WORK INSTRUCTION: Please reproduce all of the entries exactly, without omitting any.

*** RECORDS PROVIDED ***

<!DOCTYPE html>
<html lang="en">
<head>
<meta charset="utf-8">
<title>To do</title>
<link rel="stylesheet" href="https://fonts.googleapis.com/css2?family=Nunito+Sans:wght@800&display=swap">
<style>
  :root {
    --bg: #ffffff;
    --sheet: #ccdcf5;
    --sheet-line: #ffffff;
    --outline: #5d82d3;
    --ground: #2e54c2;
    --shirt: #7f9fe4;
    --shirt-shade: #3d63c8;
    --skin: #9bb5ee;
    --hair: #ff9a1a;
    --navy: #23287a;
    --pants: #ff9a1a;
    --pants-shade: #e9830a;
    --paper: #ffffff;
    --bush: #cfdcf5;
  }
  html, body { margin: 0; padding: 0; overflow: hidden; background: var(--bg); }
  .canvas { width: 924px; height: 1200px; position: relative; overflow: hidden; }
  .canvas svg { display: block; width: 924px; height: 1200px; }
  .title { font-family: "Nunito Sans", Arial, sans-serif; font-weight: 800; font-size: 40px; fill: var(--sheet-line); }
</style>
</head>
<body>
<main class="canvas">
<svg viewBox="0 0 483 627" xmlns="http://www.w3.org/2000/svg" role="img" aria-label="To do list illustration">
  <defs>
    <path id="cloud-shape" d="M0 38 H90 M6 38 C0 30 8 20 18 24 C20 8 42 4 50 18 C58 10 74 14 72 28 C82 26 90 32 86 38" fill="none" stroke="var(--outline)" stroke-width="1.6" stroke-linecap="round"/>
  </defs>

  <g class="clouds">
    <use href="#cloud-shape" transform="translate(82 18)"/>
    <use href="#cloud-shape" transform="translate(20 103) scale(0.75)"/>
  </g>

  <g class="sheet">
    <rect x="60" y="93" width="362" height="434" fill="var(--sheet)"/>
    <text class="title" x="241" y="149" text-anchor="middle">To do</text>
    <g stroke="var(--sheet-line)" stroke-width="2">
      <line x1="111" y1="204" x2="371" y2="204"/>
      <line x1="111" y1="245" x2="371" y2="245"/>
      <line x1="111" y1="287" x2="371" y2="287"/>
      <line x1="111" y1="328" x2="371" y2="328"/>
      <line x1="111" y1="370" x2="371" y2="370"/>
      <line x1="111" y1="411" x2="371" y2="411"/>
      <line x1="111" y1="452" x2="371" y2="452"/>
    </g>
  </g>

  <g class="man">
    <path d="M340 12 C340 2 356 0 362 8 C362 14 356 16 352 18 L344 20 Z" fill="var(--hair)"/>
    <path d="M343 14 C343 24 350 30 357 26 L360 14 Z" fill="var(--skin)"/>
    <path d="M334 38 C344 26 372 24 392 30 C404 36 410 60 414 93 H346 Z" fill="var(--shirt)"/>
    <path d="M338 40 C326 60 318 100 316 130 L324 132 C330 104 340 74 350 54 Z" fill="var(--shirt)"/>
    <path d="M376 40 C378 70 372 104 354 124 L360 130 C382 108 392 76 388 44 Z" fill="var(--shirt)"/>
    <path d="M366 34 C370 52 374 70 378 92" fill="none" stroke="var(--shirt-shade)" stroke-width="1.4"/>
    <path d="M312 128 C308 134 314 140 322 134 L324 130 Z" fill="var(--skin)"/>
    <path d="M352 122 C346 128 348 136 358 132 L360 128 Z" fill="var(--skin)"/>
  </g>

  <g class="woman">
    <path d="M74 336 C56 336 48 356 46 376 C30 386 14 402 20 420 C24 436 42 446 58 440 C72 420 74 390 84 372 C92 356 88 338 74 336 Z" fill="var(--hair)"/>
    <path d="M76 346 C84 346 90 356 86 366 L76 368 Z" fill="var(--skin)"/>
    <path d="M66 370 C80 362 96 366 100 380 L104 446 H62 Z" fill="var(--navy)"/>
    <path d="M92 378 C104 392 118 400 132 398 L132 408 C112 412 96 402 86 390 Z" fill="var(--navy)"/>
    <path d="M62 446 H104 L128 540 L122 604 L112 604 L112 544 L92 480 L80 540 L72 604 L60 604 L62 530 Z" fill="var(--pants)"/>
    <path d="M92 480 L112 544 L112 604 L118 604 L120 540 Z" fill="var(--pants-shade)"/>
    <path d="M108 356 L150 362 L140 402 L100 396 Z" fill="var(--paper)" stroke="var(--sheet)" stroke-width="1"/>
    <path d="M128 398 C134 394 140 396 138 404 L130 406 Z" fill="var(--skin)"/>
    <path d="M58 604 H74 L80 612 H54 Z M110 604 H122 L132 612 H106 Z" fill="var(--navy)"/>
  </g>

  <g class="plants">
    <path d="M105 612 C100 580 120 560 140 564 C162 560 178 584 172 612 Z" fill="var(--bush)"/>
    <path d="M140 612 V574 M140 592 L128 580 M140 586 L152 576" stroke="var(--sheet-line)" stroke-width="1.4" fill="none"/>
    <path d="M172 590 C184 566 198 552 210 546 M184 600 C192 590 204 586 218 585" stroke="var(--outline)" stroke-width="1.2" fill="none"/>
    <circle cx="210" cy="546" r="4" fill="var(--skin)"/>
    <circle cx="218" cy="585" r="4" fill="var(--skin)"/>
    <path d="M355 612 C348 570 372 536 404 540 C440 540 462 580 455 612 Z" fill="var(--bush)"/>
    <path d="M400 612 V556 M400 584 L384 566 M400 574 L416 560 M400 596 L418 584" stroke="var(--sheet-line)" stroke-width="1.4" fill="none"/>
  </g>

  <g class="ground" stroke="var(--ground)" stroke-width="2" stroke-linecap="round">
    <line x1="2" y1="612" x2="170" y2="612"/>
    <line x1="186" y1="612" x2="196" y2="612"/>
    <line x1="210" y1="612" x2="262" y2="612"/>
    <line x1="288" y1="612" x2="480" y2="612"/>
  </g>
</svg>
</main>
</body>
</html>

*** End of RECORDS PROVIDED ***

EXERCISE RESPONSE:
<!DOCTYPE html>
<html lang="en">
<head>
<meta charset="utf-8">
<title>To do</title>
<link rel="stylesheet" href="https://fonts.googleapis.com/css2?family=Nunito+Sans:wght@800&display=swap">
<style>
  :root {
    --bg: #ffffff;
    --sheet: #ccdcf5;
    --sheet-line: #ffffff;
    --outline: #5d82d3;
    --ground: #2e54c2;
    --shirt: #7f9fe4;
    --shirt-shade: #3d63c8;
    --skin: #9bb5ee;
    --hair: #ff9a1a;
    --navy: #23287a;
    --pants: #ff9a1a;
    --pants-shade: #e9830a;
    --paper: #ffffff;
    --bush: #cfdcf5;
  }
  html, body { margin: 0; padding: 0; overflow: hidden; background: var(--bg); }
  .canvas { width: 924px; height: 1200px; position: relative; overflow: hidden; }
  .canvas svg { display: block; width: 924px; height: 1200px; }
  .title { font-family: "Nunito Sans", Arial, sans-serif; font-weight: 800; font-size: 40px; fill: var(--sheet-line); }
</style>
</head>
<body>
<main class="canvas">
<svg viewBox="0 0 483 627" xmlns="http://www.w3.org/2000/svg" role="img" aria-label="To do list illustration">
  <defs>
    <path id="cloud-shape" d="M0 38 H90 M6 38 C0 30 8 20 18 24 C20 8 42 4 50 18 C58 10 74 14 72 28 C82 26 90 32 86 38" fill="none" stroke="var(--outline)" stroke-width="1.6" stroke-linecap="round"/>
  </defs>

  <g class="clouds">
    <use href="#cloud-shape" transform="translate(82 18)"/>
    <use href="#cloud-shape" transform="translate(20 103) scale(0.75)"/>
  </g>

  <g class="sheet">
    <rect x="60" y="93" width="362" height="434" fill="var(--sheet)"/>
    <text class="title" x="241" y="149" text-anchor="middle">To do</text>
    <g stroke="var(--sheet-line)" stroke-width="2">
      <line x1="111" y1="204" x2="371" y2="204"/>
      <line x1="111" y1="245" x2="371" y2="245"/>
      <line x1="111" y1="287" x2="371" y2="287"/>
      <line x1="111" y1="328" x2="371" y2="328"/>
      <line x1="111" y1="370" x2="371" y2="370"/>
      <line x1="111" y1="411" x2="371" y2="411"/>
      <line x1="111" y1="452" x2="371" y2="452"/>
    </g>
  </g>

  <g class="man">
    <path d="M340 12 C340 2 356 0 362 8 C362 14 356 16 352 18 L344 20 Z" fill="var(--hair)"/>
    <path d="M343 14 C343 24 350 30 357 26 L360 14 Z" fill="var(--skin)"/>
    <path d="M334 38 C344 26 372 24 392 30 C404 36 410 60 414 93 H346 Z" fill="var(--shirt)"/>
    <path d="M338 40 C326 60 318 100 316 130 L324 132 C330 104 340 74 350 54 Z" fill="var(--shirt)"/>
    <path d="M376 40 C378 70 372 104 354 124 L360 130 C382 108 392 76 388 44 Z" fill="var(--shirt)"/>
    <path d="M366 34 C370 52 374 70 378 92" fill="none" stroke="var(--shirt-shade)" stroke-width="1.4"/>
    <path d="M312 128 C308 134 314 140 322 134 L324 130 Z" fill="var(--skin)"/>
    <path d="M352 122 C346 128 348 136 358 132 L360 128 Z" fill="var(--skin)"/>
  </g>

  <g class="woman">
    <path d="M74 336 C56 336 48 356 46 376 C30 386 14 402 20 420 C24 436 42 446 58 440 C72 420 74 390 84 372 C92 356 88 338 74 336 Z" fill="var(--hair)"/>
    <path d="M76 346 C84 346 90 356 86 366 L76 368 Z" fill="var(--skin)"/>
    <path d="M66 370 C80 362 96 366 100 380 L104 446 H62 Z" fill="var(--navy)"/>
    <path d="M92 378 C104 392 118 400 132 398 L132 408 C112 412 96 402 86 390 Z" fill="var(--navy)"/>
    <path d="M62 446 H104 L128 540 L122 604 L112 604 L112 544 L92 480 L80 540 L72 604 L60 604 L62 530 Z" fill="var(--pants)"/>
    <path d="M92 480 L112 544 L112 604 L118 604 L120 540 Z" fill="var(--pants-shade)"/>
    <path d="M108 356 L150 362 L140 402 L100 396 Z" fill="var(--paper)" stroke="var(--sheet)" stroke-width="1"/>
    <path d="M128 398 C134 394 140 396 138 404 L130 406 Z" fill="var(--skin)"/>
    <path d="M58 604 H74 L80 612 H54 Z M110 604 H122 L132 612 H106 Z" fill="var(--navy)"/>
  </g>

  <g class="plants">
    <path d="M105 612 C100 580 120 560 140 564 C162 560 178 584 172 612 Z" fill="var(--bush)"/>
    <path d="M140 612 V574 M140 592 L128 580 M140 586 L152 576" stroke="var(--sheet-line)" stroke-width="1.4" fill="none"/>
    <path d="M172 590 C184 566 198 552 210 546 M184 600 C192 590 204 586 218 585" stroke="var(--outline)" stroke-width="1.2" fill="none"/>
    <circle cx="210" cy="546" r="4" fill="var(--skin)"/>
    <circle cx="218" cy="585" r="4" fill="var(--skin)"/>
    <path d="M355 612 C348 570 372 536 404 540 C440 540 462 580 455 612 Z" fill="var(--bush)"/>
    <path d="M400 612 V556 M400 584 L384 566 M400 574 L416 560 M400 596 L418 584" stroke="var(--sheet-line)" stroke-width="1.4" fill="none"/>
  </g>

  <g class="ground" stroke="var(--ground)" stroke-width="2" stroke-linecap="round">
    <line x1="2" y1="612" x2="170" y2="612"/>
    <line x1="186" y1="612" x2="196" y2="612"/>
    <line x1="210" y1="612" x2="262" y2="612"/>
    <line x1="288" y1="612" x2="480" y2="612"/>
  </g>
</svg>
</main>
</body>
</html>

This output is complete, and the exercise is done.